Kant is the best example, and is used often. Of that arrogance defined by universalization of a query; and if we are willing to apply it in all circumstances, regardless of individual differences that may matter in the context of exceptions recognized, we are to adhere to that which may harm our own interests. Why is transcendence important? Why do philosophers insist that any “valid” moral basis possess a metaphysical foundation, transpired in order to justify a cornerstone unsullied by the meanness of common life? Is the fact of relative significance unacceptable merely because it is subject to change? Do we not, in daily life, have to adapt in every circumstance, all the time throughout every encounter with experiences, and is this not the very essence of survival?

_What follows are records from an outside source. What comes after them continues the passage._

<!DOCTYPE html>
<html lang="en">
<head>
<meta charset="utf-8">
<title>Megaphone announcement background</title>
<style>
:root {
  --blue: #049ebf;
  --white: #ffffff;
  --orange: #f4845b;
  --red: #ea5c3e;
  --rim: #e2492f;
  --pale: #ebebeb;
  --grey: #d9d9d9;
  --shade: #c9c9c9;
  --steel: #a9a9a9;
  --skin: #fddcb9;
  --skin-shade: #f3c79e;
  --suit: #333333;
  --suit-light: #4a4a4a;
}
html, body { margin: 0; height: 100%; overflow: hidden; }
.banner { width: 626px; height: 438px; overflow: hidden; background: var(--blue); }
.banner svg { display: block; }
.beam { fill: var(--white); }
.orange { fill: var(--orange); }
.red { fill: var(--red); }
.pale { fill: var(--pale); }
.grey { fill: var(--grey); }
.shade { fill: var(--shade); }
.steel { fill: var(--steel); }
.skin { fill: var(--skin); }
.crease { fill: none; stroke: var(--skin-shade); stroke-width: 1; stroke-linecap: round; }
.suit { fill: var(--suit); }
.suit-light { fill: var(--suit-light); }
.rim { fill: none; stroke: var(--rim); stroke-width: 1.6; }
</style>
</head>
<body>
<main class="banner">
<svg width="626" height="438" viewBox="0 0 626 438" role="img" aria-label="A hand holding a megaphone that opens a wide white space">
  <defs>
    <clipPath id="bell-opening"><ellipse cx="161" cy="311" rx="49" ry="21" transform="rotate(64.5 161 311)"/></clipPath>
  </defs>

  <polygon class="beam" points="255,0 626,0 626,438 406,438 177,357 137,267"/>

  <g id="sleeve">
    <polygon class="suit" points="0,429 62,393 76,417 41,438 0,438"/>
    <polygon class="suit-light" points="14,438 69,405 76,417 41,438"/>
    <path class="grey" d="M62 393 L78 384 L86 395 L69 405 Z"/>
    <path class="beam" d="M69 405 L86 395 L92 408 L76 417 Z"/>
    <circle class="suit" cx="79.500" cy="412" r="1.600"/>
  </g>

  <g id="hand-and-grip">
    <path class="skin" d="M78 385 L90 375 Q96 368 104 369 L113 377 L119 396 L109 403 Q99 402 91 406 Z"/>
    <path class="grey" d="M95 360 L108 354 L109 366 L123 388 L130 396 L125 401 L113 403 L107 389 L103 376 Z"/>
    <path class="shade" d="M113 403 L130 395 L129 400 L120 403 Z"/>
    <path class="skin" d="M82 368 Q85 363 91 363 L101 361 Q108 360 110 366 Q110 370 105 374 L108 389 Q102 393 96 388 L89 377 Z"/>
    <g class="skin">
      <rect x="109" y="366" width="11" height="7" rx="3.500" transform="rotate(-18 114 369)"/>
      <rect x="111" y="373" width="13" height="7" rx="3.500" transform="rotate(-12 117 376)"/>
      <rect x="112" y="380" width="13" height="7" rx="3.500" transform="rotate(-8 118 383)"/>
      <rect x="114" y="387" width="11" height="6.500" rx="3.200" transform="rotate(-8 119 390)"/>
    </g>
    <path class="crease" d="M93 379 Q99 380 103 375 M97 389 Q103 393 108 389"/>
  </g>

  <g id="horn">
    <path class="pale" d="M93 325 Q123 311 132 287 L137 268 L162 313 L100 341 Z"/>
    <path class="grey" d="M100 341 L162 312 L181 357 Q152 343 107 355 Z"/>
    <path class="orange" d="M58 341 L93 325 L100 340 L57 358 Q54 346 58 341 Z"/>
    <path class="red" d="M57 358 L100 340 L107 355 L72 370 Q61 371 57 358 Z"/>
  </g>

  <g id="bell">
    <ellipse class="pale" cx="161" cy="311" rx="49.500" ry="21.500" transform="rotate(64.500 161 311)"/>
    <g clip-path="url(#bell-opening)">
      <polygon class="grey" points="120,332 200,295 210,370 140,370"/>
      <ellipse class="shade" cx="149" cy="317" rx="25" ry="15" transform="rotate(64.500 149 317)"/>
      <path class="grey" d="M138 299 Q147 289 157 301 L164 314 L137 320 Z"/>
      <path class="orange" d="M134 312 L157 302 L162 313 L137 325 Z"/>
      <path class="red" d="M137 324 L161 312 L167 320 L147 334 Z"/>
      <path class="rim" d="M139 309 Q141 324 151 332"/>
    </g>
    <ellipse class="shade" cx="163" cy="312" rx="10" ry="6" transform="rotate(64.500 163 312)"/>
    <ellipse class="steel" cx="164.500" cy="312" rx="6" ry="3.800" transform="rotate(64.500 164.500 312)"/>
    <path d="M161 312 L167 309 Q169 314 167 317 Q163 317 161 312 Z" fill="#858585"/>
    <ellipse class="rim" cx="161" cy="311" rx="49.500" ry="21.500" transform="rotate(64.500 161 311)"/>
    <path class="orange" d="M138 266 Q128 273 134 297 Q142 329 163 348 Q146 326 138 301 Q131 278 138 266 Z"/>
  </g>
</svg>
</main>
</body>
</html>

We bought the posit of Plato and Aristotle – those two old Greek men who provided the foundation of Western Thought – that either (A) a transcendent Form of universalized principle must exist, or (B) that a methodological argumentation must be able to be advanced, in order to “justify” the ethical groundwork telegraphed. That is how laws, statutes, and societal foundations have evolved – from the implicit assumption that, somehow, principles above and beyond the pragmatic are necessary. But are they? In a world that embraces pure materialism and the genetic predisposition of all that exists, without the inconvenience of a creator or grand inquisitor, is not the approach of pragmatism – of that which merely “works” – enough?
That is how the Federal agencies and the U.S. Postal Service operates these days; they care less about any “principles” of fairness in the workplace, or employment “codes” that allegedly overshadow the work ethic applied to employees, and instead, approach it with a view towards the bottom line: Profitability. For so many years, the Federal Government was incessantly being compared to the private sector – in terms of output, efficiency and investment-for-returns. Such comparisons failed to recognize the obvious: the two general entities served different purposes and needs of society, and forcing them to coalesce and reflect each other merely denigrated the essence of each.
It is not so much the attributable similarities between Plato and Aristotle which form the foundation of such thinking; rather, it is the contrasting approaches between Heraclitus and Parmenides that conform our moments of contemplative underpinnings: between change and permanence, betwixt relativity and transcendence.
For Federal employees and U.S. Postal workers who are considering filing for Federal Disability Retirement benefits through the U.S. Office of Personnel Management, whether the Federal or Postal employee is under FERS, CSRS or CSRS Offset, the question often arises as to a conflicting sense between one’s “Moral Code” and the pragmatic need to file for Federal Disability Retirement benefits through OPM. Often, such a conflict is merely a result of muddled thinking – that, somehow, it is not “right” or “fair” to file for benefits when one is so young, or where one can still be productive, but not at the same level as before. But that is precisely how the benefit of Federal Disability Retirement is set up – to allow for a retirement from one’s particular kind or type of work, yet presenting an opportunity to remain productive in the private sector, and potentially make up to 80% of what one’s former Federal or Postal position currently pays.
Morality is all well and good for the elitists of our culture, but in the common world of pragmatism, we must embrace that which we are given, like breadcrumbs dusted off at the dinner table of the behemoth called, the United States Office of Personnel Management.
Robert R. McGill, Esquire